If you’d like to try their shiro shoyu out for yourself, we really recommend their premium-aged shiro shoyu. It’s hard to put the flavor of this shoyu into words, but it has a unique umami that is completely different from light or dark soy sauce. It’s a great shoyu to use in salad dressings, marinades, or in dishes where you want to preserve the original color.
How Did We Decide On These Brands?
Our team got together recently and came up with a master list of what we believed to be are the best soy sauces. (If you haven’t checked out that article yet, you can read up on it here.) Many of the soy sauces that we tried were made by the brands we talked about above. Therefore, all of the Japanese Taste team has tried soy sauces from these makers, and we can confidently recommend them and say that they surpassed our expectations for what we previously felt soy sauce should taste like.
Besides taste which is of course important, we also stand by these shoyu brands for a few other reasons. Firstly, all of these brands strive to produce high-quality shoyu products with quality ingredients and without the use of additives. All of these brands take it even further by using organic and/or domestic materials as much as possible. Beyond this, we stand behind these brands because they continue to keep the craft of traditional shoyu making alive. Many bigger corporations have found ways to speed up the production of shoyu, and we are by no means saying this is wrong, but it alters the process of making shoyu.

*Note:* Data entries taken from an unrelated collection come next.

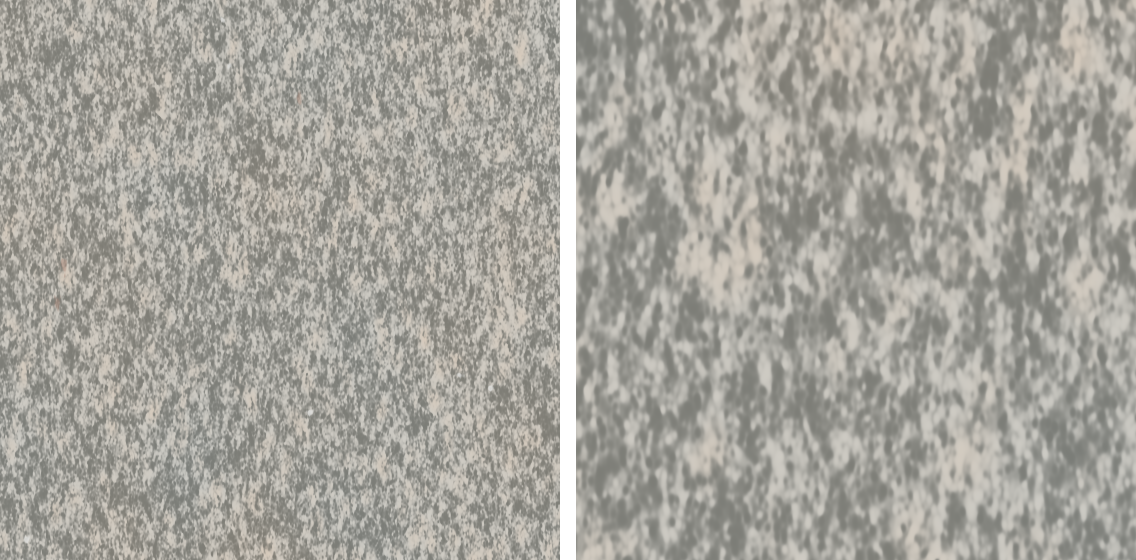
Left, the full canvas; right, a detail of the centre.
A Shadertoy shader for this texture:

```glsl
// Weathered grey stone with fine upright flecks, pale patches and rare mineral specks.

// Stone tones, from dark flecks to pale mineral
const vec3 DARK_STONE = vec3(0.490, 0.490, 0.464);
const vec3 MID_STONE = vec3(0.644, 0.638, 0.612);
const vec3 PALE_STONE = vec3(0.810, 0.796, 0.765);
const vec3 WHITE_SPECK = vec3(0.88, 0.88, 0.87);
const vec3 RUST_SPECK = vec3(0.66, 0.53, 0.47);
const vec3 WARM_SHIFT = vec3(0.004, 0.0, -0.003);

// Cells per canvas, across and up
const vec2 CLOUD_CELLS = vec2(7.0, 5.0);
const vec2 PATCH_CELLS = vec2(44.0, 25.0);
const vec2 FLECK_CELLS = vec2(132.0, 54.0);
const vec2 GRAIN_CELLS = vec2(225.0, 100.0);
const vec2 FINE_CELLS = vec2(330.0, 190.0);
const vec2 WARP_CELLS = vec2(45.0, 60.0);

// Strength of each layer
const float CLOUD_WEIGHT = 0.08;
const float PATCH_WEIGHT = 0.30;
const float FLECK_WEIGHT = 0.56;
const float GRAIN_WEIGHT = 0.56;
const float FINE_WEIGHT = 0.50;
const float WARP_AMOUNT = 0.0011;
const float TONE_CONTRAST = 1.72;

// Specks
const float SPECK_CELLS = 14.0;
const float SPECK_CHANCE = 0.03;
const float SPECK_RADIUS = 0.07;

vec3 hash3(vec2 cell, float seed) {
    vec3 q = fract(vec3(cell.xyx + seed * 17.31) * vec3(0.1031, 0.1030, 0.0973));
    q += dot(q, q.yxz + 33.33);
    return fract((q.xxy + q.yzz) * q.zyx);
}

// Cellular noise: signed soft blobs at jittered points, scaled to unit deviation
float cellNoise(vec2 p, float seed) {
    vec2 base = floor(p);
    float sum = 0.0;
    for (int y = -1; y <= 1; y++) {
        for (int x = -1; x <= 1; x++) {
            vec2 cell = base + vec2(x, y);
            vec3 h = hash3(cell, seed);
            vec2 d = cell + h.xy - p;
            float falloff = max(0.0, 1.0 - dot(d, d));
            sum += (2.0 * h.z - 1.0) * falloff * falloff * falloff;
        }
    }
    return sum / 0.387;
}

// Rare ragged spots, at most one in each cell
float specks(vec2 uv, float seed, float chance, vec2 stretch) {
    vec2 p = uv * SPECK_CELLS;
    vec2 cell = floor(p);
    vec3 h = hash3(cell, seed);
    vec2 d = (p - cell - mix(vec2(0.25), vec2(0.75), h.xy)) / stretch;
    float ragged = length(d) + 0.02 * cellNoise(uv * GRAIN_CELLS, seed);
    float spot = 1.0 - smoothstep(0.4 * SPECK_RADIUS, 1.4 * SPECK_RADIUS, ragged);
    return spot * step(h.z, chance);
}

void mainImage(out vec4 fragColor, in vec2 fragCoord) {
    vec2 uv = fragCoord / iResolution.y;

    // Bend the upright flecks a little
    vec2 bent = uv;
    bent.x += WARP_AMOUNT * cellNoise(uv * WARP_CELLS, 1.0);

    // Layer the flecks from broad clouds to fine grain
    float patches = cellNoise(bent * PATCH_CELLS, 3.0);
    float tone = CLOUD_WEIGHT * cellNoise(uv * CLOUD_CELLS, 2.0)
               + PATCH_WEIGHT * patches
               + FLECK_WEIGHT * cellNoise(bent * FLECK_CELLS, 4.0)
               + GRAIN_WEIGHT * cellNoise(bent * GRAIN_CELLS, 5.0)
               + FINE_WEIGHT * cellNoise(uv * FINE_CELLS, 6.0);

    // Spread the tones evenly between dark and pale
    float level = 1.0 / (1.0 + exp(-TONE_CONTRAST * tone));
    vec3 color = mix(DARK_STONE, MID_STONE, min(2.0 * level, 1.0));
    color = mix(color, PALE_STONE, max(2.0 * level - 1.0, 0.0));

    // Faint warm areas, strongest in the pale patches
    float warmth = cellNoise(uv * CLOUD_CELLS, 7.0) + 2.0 * level * max(patches, 0.0);
    color += WARM_SHIFT * warmth;

    // Mineral specks
    color = mix(color, WHITE_SPECK, 0.8 * specks(uv, 8.0, SPECK_CHANCE, vec2(1.0)));
    color = mix(color, RUST_SPECK, 0.5 * specks(uv, 9.0, 0.3 * SPECK_CHANCE, vec2(1.0, 2.2)));

    fragColor = vec4(color, 1.0);
}
```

Most importantly, as all of these brands are virtually unknown outside of Japan, we would like to give them a voice and spread awareness about authentic shoyu brewing.
Which shoyu brand piqued your interest the most? Were you familiar with, or have you tried shoyu from any of the brands we talked about? We’d love to hear from you in the comments below.